WWI mystery solved with discovery of AE1

By on 9 January, 2018

HMAS AE1 off the coast of Rabaul, Papua New Guinea, December 22 2017. Image copyright Commonwealth of Australia.

Australia’s first naval submarine has been discovered 103 years after wartime disappearance.

The HMAS AE1 disappeared with all hands off the coast of Papua New Guinea on September 14, 1914. The wreck’s discovery in late December 2017 brings closure to one of Australia’s oldest maritime mysteries, and reveals the final resting place of the submarine’s 35-strong crew.

An object of interest was located from the survey vessel Fugro Equator on December 19 and further inspection confirmed that it was AE1.

The sea floor was scanned with a multibeam echosounder mounted on the hull of Fugro Equator and also aboard the Echo Surveyor 5 AUV (autonomous underwater vehicle), which operated at a constant altitude of 35 metres, through strong undersea currents and the complex terrain of the search area, which was located between two land masses.

Sonar scan shows HMAS AE1 on the sea floor off Rabaul, Papua New Guinea. Image copyright Commonwealth of Australia.

The resulting 1-metre resolution images provided confidence that positive identification of targets could be made. Following analysis of the data, unusual features were catalogued, assessed and prioritised for additional detailed investigation that included AUV and drop camera operations. The first images captured show the vessel is remarkably well preserved and apparently in one piece.

Following the discovery of the submarine, a small commemorative service was conducted onboard the Fugro Equator to remember the crew, made up of 35 Australian, New Zealand and British sailors. Efforts are being made to contact the descendants of the crew.

Twelve previous attempts to locate AE1 by private and government entities were unsuccessful.

The search party was jointly funded by the Australian Government, the Silentworld Foundation, The Australian National Maritime Museum and Find AE1 Ltd.

The first images captured show the WWI submarine is remarkably well preserved and apparently in one piece. Image copyright Commonwealth of Australia.

You may also like to read:


, , , , , , ,

No comments yet.

Leave a Reply


Newsletter

Sign up now to stay up to date about all the news from Spatial Source. You will get a newsletter every week with the latest news.

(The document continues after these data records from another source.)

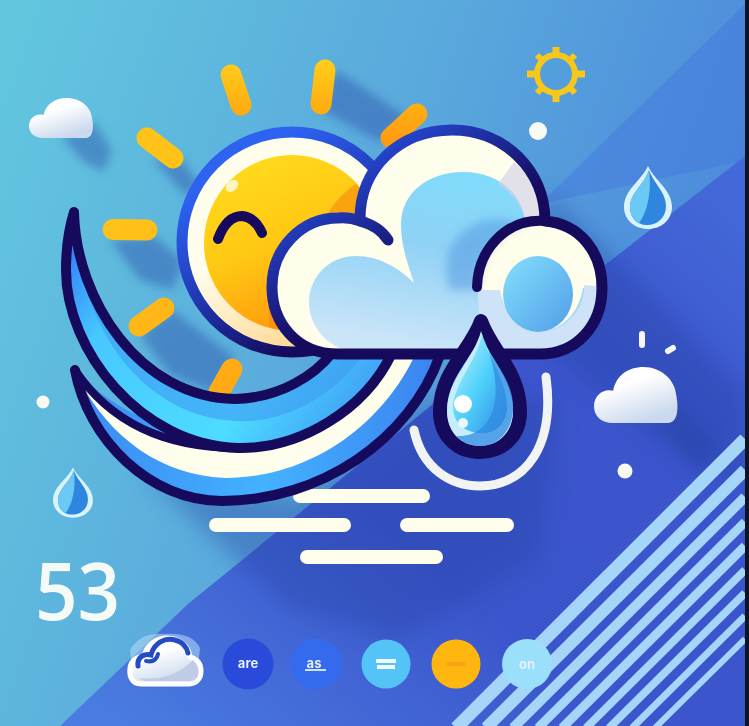
<!DOCTYPE html>
<html lang="en">
<head>
<meta charset="utf-8">
<title>Weather illustration</title>
<style>
:root{--navy:#150a5c;--cream:#fffdec;--blue:#2f62ea;--sky:#45bdff;--gold:#ffc40f;--orange:#ff9a0c;--pale:#9fdcfb;--shade:#2545a6}
html,body{margin:0;width:749px;height:726px;overflow:hidden}
svg{display:block}
.outline{stroke:url(#ink);stroke-width:11;stroke-linejoin:round;stroke-linecap:round}
.ink-line{fill:none;stroke:var(--navy);stroke-linecap:round}
.rays line{stroke-width:21;stroke-linecap:round}
.mist line{stroke:var(--cream);stroke-width:14;stroke-linecap:round}
.stripes{stroke:#a5d6fa}
.temperature{font:600 80px "Open Sans",sans-serif;fill:#f4faf5}
.tag{font:700 13px Inter,sans-serif;fill:#e9f1ff;text-anchor:middle}
</style>
</head>
<body>
<svg width="749" height="726" viewBox="0 0 749 726" role="img" aria-label="Weather illustration with sun, cloud, moon and raindrop">
<defs>
<linearGradient id="backdrop" x1="0" y1="0.1" x2="1" y2="0.45"><stop offset="0" stop-color="#62c6df"/><stop offset="0.5" stop-color="#5aa9dc"/><stop offset="1" stop-color="#4a86dc"/></linearGradient>
<linearGradient id="slope" x1="0.1" y1="1" x2="1" y2="0.1"><stop offset="0" stop-color="#4a7be0"/><stop offset="0.4" stop-color="#3b55cc"/><stop offset="0.75" stop-color="#3c55cd"/><stop offset="1" stop-color="#4369d8"/></linearGradient>
<linearGradient id="ink" gradientUnits="userSpaceOnUse" x1="300" y1="125" x2="400" y2="280"><stop offset="0" stop-color="#2d63f0"/><stop offset="0.4" stop-color="#2340c2"/><stop offset="1" stop-color="#150a5c"/></linearGradient>
<linearGradient id="ray" gradientUnits="userSpaceOnUse" x1="0" y1="60" x2="0" y2="155"><stop offset="0" stop-color="#ffce1c"/><stop offset="0.5" stop-color="#ffae10"/><stop offset="1" stop-color="#ff9410"/></linearGradient>
<linearGradient id="side-ray" gradientUnits="userSpaceOnUse" x1="110" y1="230" x2="240" y2="390"><stop offset="0" stop-color="#ffc218"/><stop offset="1" stop-color="#ffa915"/></linearGradient>
<linearGradient id="sun-face" x1="0.2" y1="0" x2="0.65" y2="1"><stop offset="0" stop-color="#ffdc1c"/><stop offset="0.5" stop-color="#ffc713"/><stop offset="1" stop-color="#ff910d"/></linearGradient>
<linearGradient id="sun-rim" x1="0" y1="0" x2="0.6" y2="1"><stop offset="0.5" stop-color="#fffdec"/><stop offset="1" stop-color="#ffd58b"/></linearGradient>
<linearGradient id="cloud-core" x1="0.7" y1="0" x2="0.45" y2="1"><stop offset="0" stop-color="#7fdcfb"/><stop offset="0.45" stop-color="#8fd2f6"/><stop offset="1" stop-color="#cbe5f8"/></linearGradient>
<linearGradient id="puff" x1="0" y1="0" x2="1" y2="1"><stop offset="0" stop-color="#86e0fc"/><stop offset="1" stop-color="#4f9ee8"/></linearGradient>
<linearGradient id="moon-top" gradientUnits="userSpaceOnUse" x1="70" y1="220" x2="360" y2="420"><stop offset="0" stop-color="#2f74f4"/><stop offset="0.25" stop-color="#47c8ff"/><stop offset="0.7" stop-color="#4ddcff"/><stop offset="1" stop-color="#3f9df5"/></linearGradient>
<linearGradient id="moon-low" gradientUnits="userSpaceOnUse" x1="90" y1="0" x2="440" y2="0"><stop offset="0" stop-color="#3c8df3"/><stop offset="0.5" stop-color="#43b2ff"/><stop offset="1" stop-color="#3b82ef"/></linearGradient>
<linearGradient id="drop-fill" x1="0" y1="0" x2="1" y2="1"><stop offset="0" stop-color="#c9f3ff"/><stop offset="0.5" stop-color="#4fd2fb"/><stop offset="1" stop-color="#2e86e4"/></linearGradient>
<linearGradient id="white-cloud" x1="0" y1="0" x2="0.5" y2="1"><stop offset="0.4" stop-color="#fff"/><stop offset="1" stop-color="#cbd9ee"/></linearGradient>
<filter id="soft" x="-30%" y="-30%" width="160%" height="160%"><feGaussianBlur stdDeviation="11"/></filter>
<filter id="softer" x="-30%" y="-30%" width="160%" height="160%"><feGaussianBlur stdDeviation="5"/></filter>
<clipPath id="sun-clip"><circle cx="292" cy="243" r="87"/></clipPath>
<path id="mini-cloud" d="M14 40C5 40 0 35 0 28C0 20 7 15 14 17C16 6 25 0 36 0C49 0 59 9 60 20C62 30 61 40 54 40Z"/>
<g id="mini-drop"><path d="M0 -32C7 -17 24 -8 24 9C24 22 13 31 0 31C-13 31 -24 22 -24 9C-24 -8 -7 -17 0 -32Z" fill="#d9f3fc"/><path d="M1 -28C6 -14 18 -6 18 8C18 20 9 27 -1 27C-12 27 -18 19 -18 9C-18 -5 -4 -13 1 -28Z" fill="#2f86de"/><path d="M1 -28C-4 -13 -18 -5 -18 9C-18 16 -15 22 -9 25C-1 15 4 -6 1 -28Z" fill="#6cc9f4"/></g>
</defs>

<g id="background">
<rect width="749" height="726" fill="url(#backdrop)"/>
<path d="M749 0L540 204L749 160Z" fill="#4377dc" opacity=".45"/>
<path d="M60 726L188 604Q205 590 225 574L560 300L749 153V726Z" fill="url(#slope)"/>
</g>

<g id="long-shadows" fill="var(--shade)">
<path d="M545 190L745 390V480L690 470L550 350Z" opacity=".42" filter="url(#soft)"/>
<path d="M140 470L290 610L400 640L540 560L560 400L430 400L300 500Z" opacity=".38" filter="url(#soft)"/>
<g opacity=".4" filter="url(#softer)"><path d="M336 70L408 118L380 142L318 108Z"/><path d="M62 138L94 122L112 150L104 172L84 162Z"/><path d="M152 158L182 160L200 186L186 196Z"/><path d="M110 240L154 236L184 262L172 290L140 280Z"/><path d="M140 335L172 310L235 358L215 392L170 375Z"/><path d="M660 425L680 405L716 445L700 470Z"/></g>
</g>

<g id="stripes" class="stripes">
<line x1="745" y1="439" x2="456" y2="728" stroke-width="13"/>
<line x1="745" y1="470" x2="486" y2="728" stroke-width="12"/>
<line x1="745" y1="497" x2="513" y2="728" stroke-width="10"/>
<line x1="745" y1="522" x2="538" y2="728" stroke-width="9"/>
<line x1="745" y1="546" x2="562" y2="728" stroke-width="9"/>
<line x1="745" y1="570" x2="586" y2="728" stroke-width="8"/>
<line x1="745" y1="593" x2="609" y2="728" stroke-width="8"/>
<line x1="745" y1="616" x2="632" y2="728" stroke-width="7"/>
<line x1="745" y1="639" x2="655" y2="728" stroke-width="6"/>
</g>

<g id="mist" class="mist">
<line x1="300" y1="496" x2="423" y2="496"/><line x1="216" y1="525" x2="344" y2="525"/><line x1="407" y1="525" x2="507" y2="525"/><line x1="307" y1="557" x2="436" y2="557"/>
</g>

<g id="sun-rays" class="rays">
<g stroke="url(#ray)"><line x1="231" y1="75" x2="241" y2="105"/><line x1="325" y1="70" x2="321" y2="104"/><line x1="417" y1="114" x2="391" y2="138"/></g>
<g stroke="url(#side-ray)"><line x1="147" y1="138" x2="173" y2="158"/><line x1="113" y1="229.5" x2="147" y2="230"/><line x1="139" y1="326" x2="164" y2="308"/><line x1="232" y1="369" x2="219" y2="392"/></g>
</g>

<g id="moon">
<path d="M75 370C88 440 150 501 222 501C320 501 410 440 440 355H380C340 430 180 480 75 370Z" fill="url(#moon-low)"/>
<path d="M78 378C110 425 160 447 230 448C310 445 365 400 388 355H415C382 425 310 478 225 478C160 475 110 438 78 378Z" fill="var(--cream)"/>
<path d="M75 370C88 440 150 501 222 501C320 501 410 440 440 355" class="ink-line" stroke-width="10"/>
<path d="M75 370C110 422 165 448 238 448" class="ink-line" stroke-width="8"/>
<path d="M74 212C76 300 140 398 235 399C280 398 315 375 332 353H392C365 410 300 449 238 448C140 445 66 350 66 270C66 245 70 225 74 212Z" fill="url(#moon-top)"/>
<path d="M80 262C90 320 150 396 235 399C280 398 315 375 332 353H364C340 390 290 424 235 421C145 416 92 335 80 262Z" fill="#3f9cf2" opacity=".6"/>
<path d="M74 212C76 300 140 398 235 399C280 398 315 375 332 353H392C365 410 300 449 238 448C140 445 66 350 66 270C66 245 70 225 74 212Z" class="ink-line" stroke-width="10" stroke-linejoin="round"/>
</g>

<g id="sun">
<circle cx="292" cy="242" r="110" fill="url(#sun-rim)" class="outline"/>
<circle cx="292" cy="243" r="88" fill="url(#sun-face)"/>
<g clip-path="url(#sun-clip)"><path d="M385 165C340 190 332 206 325 219C285 221 262 255 270 335H390Z" fill="#f58a0b" opacity=".6"/></g>
<path d="M218 239C224 223 233 216 242 216C252 217 258 224 262 233" class="ink-line" stroke-width="10"/>
<ellipse cx="232" cy="186" rx="7" ry="5" transform="rotate(-40 232 186)" fill="#fff4c4"/>
</g>

<g id="cloud">
<path d="M338 354C296 354 272 322 272 287C272 248 302 218 338 218Q350 217 360 221C359 168 400 130 452 130C504 130 545 170 545 221C580 224 602 252 602 288C602 326 576 354 540 354Z" fill="var(--cream)"/>
<path d="M342 349C320 340 308 320 309 300C311 274 331 256 356 256C379 256 399 268 414 283C407 262 401 244 401 225C401 192 429 172 463 172C500 172 523 195 526 224C495 232 479 258 477 290H499C504 316 520 330 540 331C566 330 580 308 583 288H597C598 322 575 349 542 349Z" fill="url(#cloud-core)"/>
<path d="M526 224C495 232 479 258 477 290H450C436 252 462 218 500 219Z" fill="#4e95e0" opacity=".5" filter="url(#softer)"/>
<path d="M514 162C533 178 540 198 540 219L526 224C523 207 514 195 498 184Z" fill="#d3d2e6" opacity=".65"/>
<path d="M478 290H500C505 320 530 333 550 330C574 325 585 302 584 285L597 286C597 325 572 349 542 349H490C480 330 478 312 478 290Z" fill="#cfe3f8"/>
<ellipse cx="538" cy="294" rx="35" ry="38" fill="url(#puff)"/>
<path d="M338 354C296 354 272 322 272 287C272 248 302 218 338 218Q350 217 360 221C359 168 400 130 452 130C504 130 545 170 545 221C580 224 602 252 602 288C602 326 576 354 540 354Z" fill="none" class="outline"/>
<path d="M360 221Q379 226 388 240" fill="none" class="outline"/>
<path d="M545 221C506 218 478 250 477 287" class="ink-line" stroke-width="10"/>
</g>

<g id="raindrop">
<path d="M414 430C422 468 450 486 480 486C527 485 555 445 546 377" fill="none" stroke="#f1f4f2" stroke-width="9" stroke-linecap="round"/>
<path d="M481 321C491 350 520 372 520 411C520 436 503 452 480 452C457 452 440 436 440 411C440 372 471 350 481 321Z" fill="#3a8ce2" stroke="var(--navy)" stroke-width="14" stroke-linejoin="round"/>
<path d="M481 331C474 359 447 378 447 411C447 432 461 446 480 446C499 446 513 432 513 411C513 378 488 359 481 331Z" fill="#c5edfb"/>
<path d="M482 334C490 363 508 380 507 410C505 427 492 435 477 433C460 430 453 420 453 405C457 378 477 361 482 334Z" fill="url(#drop-fill)"/>
<path d="M482 334C490 363 515 378 513 411C511 432 498 446 480 446C470 446 462 442 456 436C492 438 510 398 482 334Z" fill="#318be2" opacity=".75"/>
<circle cx="463" cy="404" r="9" fill="#fff"/><circle cx="463" cy="423" r="5" fill="#eafaff"/>
</g>

<g id="small-weather">
<g stroke="#f7c71c" fill="none"><circle cx="556" cy="74" r="19" stroke-width="6"/><path d="M556 47V56M556 92V102M527 74H537M575 74H585" stroke-width="7"/><path d="M537 55L542 60M575 55L570 60M537 93L542 88M575 93L570 88" stroke-width="6"/></g>
<use href="#mini-cloud" transform="translate(29 98) scale(1.05 1)" fill="url(#white-cloud)"/>
<use href="#mini-cloud" transform="translate(594 367) scale(1.37 1.4)" fill="url(#white-cloud)"/>
<path d="M642 334V345M668 351L673 348" stroke="#f5f8f6" stroke-width="6" stroke-linecap="round"/>
<use href="#mini-drop" transform="translate(648 198)"/>
<use href="#mini-drop" transform="translate(73 493) scale(.83 .8)"/>
<g fill="#f8fbf4"><circle cx="538" cy="131" r="9"/><circle cx="43" cy="402" r="6.5"/><circle cx="625" cy="471" r="7.5"/></g>
</g>

<text class="temperature" x="35" y="620" textLength="85" lengthAdjust="spacingAndGlyphs">53</text>

<g id="palette">
<path d="M130 650Q140 632 165 634Q192 632 200 648L198 668H132Z" fill="#b5dcf5" opacity=".55"/>
<path d="M141 684C131 684 129 675 130 668C131 660 137 656 144 657C146 645 156 638 167 638C180 638 189 647 190 657C197 659 201 664 201 671C201 680 195 684 188 684Z" fill="url(#white-cloud)" stroke="#fff" stroke-width="5"/>
<path d="M138 666C137 658 143 653 151 655C154 643 165 637 175 640C183 642 187 648 188 653" fill="none" stroke="#244bc4" stroke-width="5" stroke-linecap="round"/>
<path d="M146 661Q156 663 158 654" fill="none" stroke="#244bc4" stroke-width="4" stroke-linecap="round"/>
<path d="M138 678Q172 682 193 660Q200 666 198 676Q194 682 188 681H145Z" fill="#c0cce6"/>
<circle cx="248" cy="664" r="25.5" fill="#2a4bd9"/><text class="tag" x="248" y="668">are</text>
<circle cx="316" cy="664" r="25.5" fill="#346bee"/><text class="tag" x="314" y="668">as</text><path d="M305 670H326" stroke="#cfe2ff" stroke-width="2"/>
<circle cx="386" cy="664" r="24.5" fill="#54c4f8"/><path d="M376 661H396M377 667H395" stroke="#eefaff" stroke-width="4"/>
<circle cx="456" cy="664" r="24.5" fill="#ffb60e"/><path d="M447 664H465" stroke="#f7a414" stroke-width="4"/>
<circle cx="527" cy="664" r="25" fill="#9be0fa"/><text class="tag" x="527" y="669">on</text>
</g>

<rect id="edge" x="745" width="4" height="726" fill="#0b1420"/>
</svg>
</body>
</html>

  • This field is for validation purposes and should be left unchanged.
New basemap options coming for NSW
DCS Spatial Services is releasing new basemaps with a range ...
Vendor focus: Anditi
In the lead up to Locate22 in May, we’re highlighting some...
Make sure you don’t miss Locate22
Here’s a preview of what you’ll see, learn and experienc...
CASA drafts 10-year safety roadmap for drones
The roadmap aims to provide a plan to integrate drones into ...
Maxar invests in analytics firm, Blackshark.ai
The investment will enable Maxar to bring more 3D capabiliti...